We came to a place called The Club, and there was a Led Zeppelin cover band on the stage. I'd love to make fun of them here, but they were actually really good. There were a lot of white people here though. I'd estimate roughly 65% of the crowd was white, or more. Lee confessed to me that this was not his scene, and we sat on the side and watched Dave try to pick up white girls (apparently Dave only goes for white girls, which means he should probably move to a different country).
Eventually 4 AM rolled around and Lee and I left to find a cab (the cab fares drop back down to normal price at 4 AM). Dave had moved on to some other club, but I was amazed that when Lee and I left at 4 the streets were still packed with people, and the clubs were still as full as at 12. I was even more amazed to see people walking around trying to sell kebabs or operating street food vending stands. I don't think the clubs close down until 5 AM, and you can bet that they will still have to kick people out even then.
Outside we saw a couple of really drunk people stumbling around in the streets. I'm not sure if this is for show or what the deal is, but drunk people in Korea all act the same way. One person will assume the role of absolutely hammered person, while his friend plays the only partially drunk person. The partially drunk friend will hold the arm of the hammered friend while the two stumble down the street in a large weaving pattern. Every few steps the hammered friend will pull a great escape move and attempt to stumble back into the street in between the taxi cabs. The semi-drunk friend will then lead him slowly and in a three steps forward, two steps back fashion until they get back to the sidewalk where the whole routine happens again. I've seen the exact same performance with men in business suits as well, so I think it's just the accepted way of being drunk. Regardless, it's quite humerous to watch. The taxi cabs for their part seem to expect it and always go slow by the clubs.
Eventually I got back to Itaewon at around 4:30 AM, and went to sleep. Before I knew I would be staying out all night I had agreed to meet Conor in Dongdaemun the next morning, so that meant I will only be getting about 5 hours of sleep this night.
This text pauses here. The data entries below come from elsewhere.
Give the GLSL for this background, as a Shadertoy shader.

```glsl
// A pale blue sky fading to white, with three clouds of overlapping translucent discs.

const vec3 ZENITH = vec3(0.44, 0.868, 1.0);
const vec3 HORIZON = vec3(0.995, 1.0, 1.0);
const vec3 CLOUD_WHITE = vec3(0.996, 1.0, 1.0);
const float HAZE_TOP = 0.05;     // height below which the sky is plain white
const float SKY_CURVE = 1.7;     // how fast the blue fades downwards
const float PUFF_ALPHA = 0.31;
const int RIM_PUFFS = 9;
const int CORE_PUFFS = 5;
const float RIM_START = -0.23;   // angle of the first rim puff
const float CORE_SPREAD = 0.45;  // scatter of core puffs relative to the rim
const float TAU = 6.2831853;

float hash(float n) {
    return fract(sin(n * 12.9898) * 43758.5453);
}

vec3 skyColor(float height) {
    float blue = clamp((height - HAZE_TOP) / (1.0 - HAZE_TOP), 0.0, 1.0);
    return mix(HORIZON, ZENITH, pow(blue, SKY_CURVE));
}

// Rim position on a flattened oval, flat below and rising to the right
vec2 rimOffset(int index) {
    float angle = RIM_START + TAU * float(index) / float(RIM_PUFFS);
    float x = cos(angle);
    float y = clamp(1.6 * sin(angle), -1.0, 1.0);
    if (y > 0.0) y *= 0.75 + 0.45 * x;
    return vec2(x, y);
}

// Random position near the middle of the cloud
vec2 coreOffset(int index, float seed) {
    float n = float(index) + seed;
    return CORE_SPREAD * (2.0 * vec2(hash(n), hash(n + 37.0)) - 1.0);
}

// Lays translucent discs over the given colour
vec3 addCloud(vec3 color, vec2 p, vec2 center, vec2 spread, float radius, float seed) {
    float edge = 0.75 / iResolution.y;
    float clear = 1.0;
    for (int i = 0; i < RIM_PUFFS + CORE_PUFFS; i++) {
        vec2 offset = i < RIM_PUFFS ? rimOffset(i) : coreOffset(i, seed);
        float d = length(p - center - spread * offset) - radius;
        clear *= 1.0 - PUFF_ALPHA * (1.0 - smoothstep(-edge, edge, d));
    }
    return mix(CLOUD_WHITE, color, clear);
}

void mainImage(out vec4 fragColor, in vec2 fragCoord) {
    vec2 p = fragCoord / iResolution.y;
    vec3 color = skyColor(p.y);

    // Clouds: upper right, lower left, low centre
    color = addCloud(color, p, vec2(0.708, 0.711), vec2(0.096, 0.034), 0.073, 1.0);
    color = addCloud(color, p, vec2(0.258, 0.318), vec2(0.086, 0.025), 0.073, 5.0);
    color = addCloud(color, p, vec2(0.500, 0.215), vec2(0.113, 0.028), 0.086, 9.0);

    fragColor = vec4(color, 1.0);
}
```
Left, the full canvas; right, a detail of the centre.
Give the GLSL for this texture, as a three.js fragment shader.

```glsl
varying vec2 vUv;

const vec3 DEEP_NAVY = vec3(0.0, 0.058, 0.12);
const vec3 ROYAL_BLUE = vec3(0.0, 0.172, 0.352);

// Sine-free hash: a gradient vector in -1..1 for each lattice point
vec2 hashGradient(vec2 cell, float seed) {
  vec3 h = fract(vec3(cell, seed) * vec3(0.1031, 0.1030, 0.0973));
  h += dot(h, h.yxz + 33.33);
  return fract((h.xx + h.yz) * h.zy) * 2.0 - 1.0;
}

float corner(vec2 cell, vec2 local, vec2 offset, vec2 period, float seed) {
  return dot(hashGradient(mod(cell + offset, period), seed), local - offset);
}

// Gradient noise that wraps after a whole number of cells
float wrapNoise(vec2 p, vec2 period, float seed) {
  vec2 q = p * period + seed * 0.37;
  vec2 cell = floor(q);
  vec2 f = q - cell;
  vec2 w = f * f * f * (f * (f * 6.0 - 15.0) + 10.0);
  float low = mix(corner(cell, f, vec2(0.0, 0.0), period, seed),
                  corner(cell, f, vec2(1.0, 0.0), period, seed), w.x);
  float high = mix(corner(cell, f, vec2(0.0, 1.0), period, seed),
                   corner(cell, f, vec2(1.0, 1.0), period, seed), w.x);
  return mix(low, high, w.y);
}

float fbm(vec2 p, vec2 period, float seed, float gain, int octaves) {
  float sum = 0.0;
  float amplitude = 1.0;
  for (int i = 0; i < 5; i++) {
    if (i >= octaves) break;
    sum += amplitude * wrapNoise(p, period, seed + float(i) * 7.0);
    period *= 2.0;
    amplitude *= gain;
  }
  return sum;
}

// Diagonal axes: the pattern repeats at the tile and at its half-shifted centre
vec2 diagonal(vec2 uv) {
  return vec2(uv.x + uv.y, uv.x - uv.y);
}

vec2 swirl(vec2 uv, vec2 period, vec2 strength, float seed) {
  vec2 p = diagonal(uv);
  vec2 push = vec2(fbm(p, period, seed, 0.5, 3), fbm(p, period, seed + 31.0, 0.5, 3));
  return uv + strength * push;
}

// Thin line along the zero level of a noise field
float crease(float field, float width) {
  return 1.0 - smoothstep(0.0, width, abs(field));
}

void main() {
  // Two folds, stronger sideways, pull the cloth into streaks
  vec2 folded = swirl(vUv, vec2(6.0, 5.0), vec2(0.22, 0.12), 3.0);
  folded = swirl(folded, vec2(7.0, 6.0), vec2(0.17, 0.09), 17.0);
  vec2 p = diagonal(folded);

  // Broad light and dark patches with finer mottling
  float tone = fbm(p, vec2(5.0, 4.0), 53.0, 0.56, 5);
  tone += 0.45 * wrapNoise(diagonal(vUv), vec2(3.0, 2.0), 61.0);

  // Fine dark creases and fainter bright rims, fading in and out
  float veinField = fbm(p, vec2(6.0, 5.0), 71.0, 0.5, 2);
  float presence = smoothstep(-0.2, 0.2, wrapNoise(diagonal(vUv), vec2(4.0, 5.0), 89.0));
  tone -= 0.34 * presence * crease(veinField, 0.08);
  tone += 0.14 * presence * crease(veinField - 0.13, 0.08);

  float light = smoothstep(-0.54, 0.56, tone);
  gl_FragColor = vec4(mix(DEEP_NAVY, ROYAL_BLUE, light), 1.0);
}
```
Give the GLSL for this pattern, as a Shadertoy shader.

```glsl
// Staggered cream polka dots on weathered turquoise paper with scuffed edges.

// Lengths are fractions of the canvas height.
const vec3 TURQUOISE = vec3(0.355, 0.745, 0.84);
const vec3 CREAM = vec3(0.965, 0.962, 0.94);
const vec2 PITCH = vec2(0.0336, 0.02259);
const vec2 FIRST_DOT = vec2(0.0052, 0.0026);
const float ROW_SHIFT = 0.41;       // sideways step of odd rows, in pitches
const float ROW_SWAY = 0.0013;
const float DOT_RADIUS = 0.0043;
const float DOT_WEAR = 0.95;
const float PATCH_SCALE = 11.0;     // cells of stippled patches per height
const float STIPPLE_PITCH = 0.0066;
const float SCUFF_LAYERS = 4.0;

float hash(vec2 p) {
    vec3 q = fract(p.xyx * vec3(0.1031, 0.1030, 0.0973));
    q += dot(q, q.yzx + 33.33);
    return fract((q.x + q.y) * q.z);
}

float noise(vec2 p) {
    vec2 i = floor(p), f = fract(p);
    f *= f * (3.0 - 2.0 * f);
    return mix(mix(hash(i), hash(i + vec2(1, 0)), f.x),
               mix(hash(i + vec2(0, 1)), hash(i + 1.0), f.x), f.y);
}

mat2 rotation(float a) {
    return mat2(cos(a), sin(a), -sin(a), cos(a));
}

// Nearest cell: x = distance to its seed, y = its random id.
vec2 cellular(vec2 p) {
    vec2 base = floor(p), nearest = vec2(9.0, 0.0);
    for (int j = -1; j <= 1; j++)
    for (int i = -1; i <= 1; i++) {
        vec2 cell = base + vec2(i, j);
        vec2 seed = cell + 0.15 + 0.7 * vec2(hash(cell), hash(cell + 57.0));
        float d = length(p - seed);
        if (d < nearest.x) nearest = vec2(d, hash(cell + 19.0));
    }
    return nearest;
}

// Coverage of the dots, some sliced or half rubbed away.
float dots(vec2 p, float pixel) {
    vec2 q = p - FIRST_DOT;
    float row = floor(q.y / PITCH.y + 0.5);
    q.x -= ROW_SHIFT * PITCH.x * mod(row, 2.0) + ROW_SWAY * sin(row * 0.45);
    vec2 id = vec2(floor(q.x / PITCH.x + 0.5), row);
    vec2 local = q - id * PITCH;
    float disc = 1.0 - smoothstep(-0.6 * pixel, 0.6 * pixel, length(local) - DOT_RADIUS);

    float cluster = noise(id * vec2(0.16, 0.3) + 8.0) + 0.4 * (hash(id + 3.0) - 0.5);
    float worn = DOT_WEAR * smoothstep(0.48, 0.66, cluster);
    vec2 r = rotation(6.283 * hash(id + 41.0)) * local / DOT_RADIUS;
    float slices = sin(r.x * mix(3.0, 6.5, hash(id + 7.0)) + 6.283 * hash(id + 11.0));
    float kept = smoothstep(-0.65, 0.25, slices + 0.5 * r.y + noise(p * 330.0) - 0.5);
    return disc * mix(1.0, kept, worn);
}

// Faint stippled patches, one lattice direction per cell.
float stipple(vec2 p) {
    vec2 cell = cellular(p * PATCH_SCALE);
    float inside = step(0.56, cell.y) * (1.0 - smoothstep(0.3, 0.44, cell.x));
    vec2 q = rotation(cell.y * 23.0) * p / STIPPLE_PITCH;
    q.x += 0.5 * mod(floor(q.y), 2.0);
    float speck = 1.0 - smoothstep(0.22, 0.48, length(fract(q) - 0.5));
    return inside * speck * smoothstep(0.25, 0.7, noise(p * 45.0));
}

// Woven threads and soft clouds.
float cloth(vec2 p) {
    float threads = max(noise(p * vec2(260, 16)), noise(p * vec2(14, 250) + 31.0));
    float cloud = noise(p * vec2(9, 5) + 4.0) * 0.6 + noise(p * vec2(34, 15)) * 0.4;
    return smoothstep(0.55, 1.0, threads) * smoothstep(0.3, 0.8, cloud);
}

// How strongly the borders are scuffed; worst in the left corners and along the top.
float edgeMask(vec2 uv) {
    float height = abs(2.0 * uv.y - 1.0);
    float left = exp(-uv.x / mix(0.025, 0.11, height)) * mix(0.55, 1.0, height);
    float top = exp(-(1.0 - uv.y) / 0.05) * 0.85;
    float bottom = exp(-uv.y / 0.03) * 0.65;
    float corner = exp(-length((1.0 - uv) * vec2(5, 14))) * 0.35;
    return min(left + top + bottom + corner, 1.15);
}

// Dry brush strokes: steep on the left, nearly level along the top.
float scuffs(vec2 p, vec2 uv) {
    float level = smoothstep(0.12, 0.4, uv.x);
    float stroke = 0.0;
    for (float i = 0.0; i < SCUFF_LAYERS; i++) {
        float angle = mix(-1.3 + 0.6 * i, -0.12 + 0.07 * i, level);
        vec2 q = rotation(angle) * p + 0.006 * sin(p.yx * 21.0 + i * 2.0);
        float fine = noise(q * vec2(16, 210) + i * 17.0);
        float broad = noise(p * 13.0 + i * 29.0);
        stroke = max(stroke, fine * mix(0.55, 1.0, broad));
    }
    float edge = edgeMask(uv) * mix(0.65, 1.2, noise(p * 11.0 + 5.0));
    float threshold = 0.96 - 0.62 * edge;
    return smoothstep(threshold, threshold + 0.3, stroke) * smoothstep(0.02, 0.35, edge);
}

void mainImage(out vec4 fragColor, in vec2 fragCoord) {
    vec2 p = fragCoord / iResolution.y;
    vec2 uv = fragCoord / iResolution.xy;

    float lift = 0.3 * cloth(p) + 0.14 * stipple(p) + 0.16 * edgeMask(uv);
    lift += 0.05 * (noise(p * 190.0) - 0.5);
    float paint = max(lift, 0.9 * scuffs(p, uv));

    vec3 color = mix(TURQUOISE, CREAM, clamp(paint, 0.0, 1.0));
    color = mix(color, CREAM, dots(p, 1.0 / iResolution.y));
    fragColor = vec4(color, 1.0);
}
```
Sounds like fun.
Gloating: Despite the "promises" of those around me I was able to make it all night while only drinking one beer. I only drank that one because it was a Korean beer that Thom had bought for me before I could say no (I'm not a drinker). Korean beer, or maekju, is rather light and is carbonated. It actually tastes like someone added club soda to a Coors Light.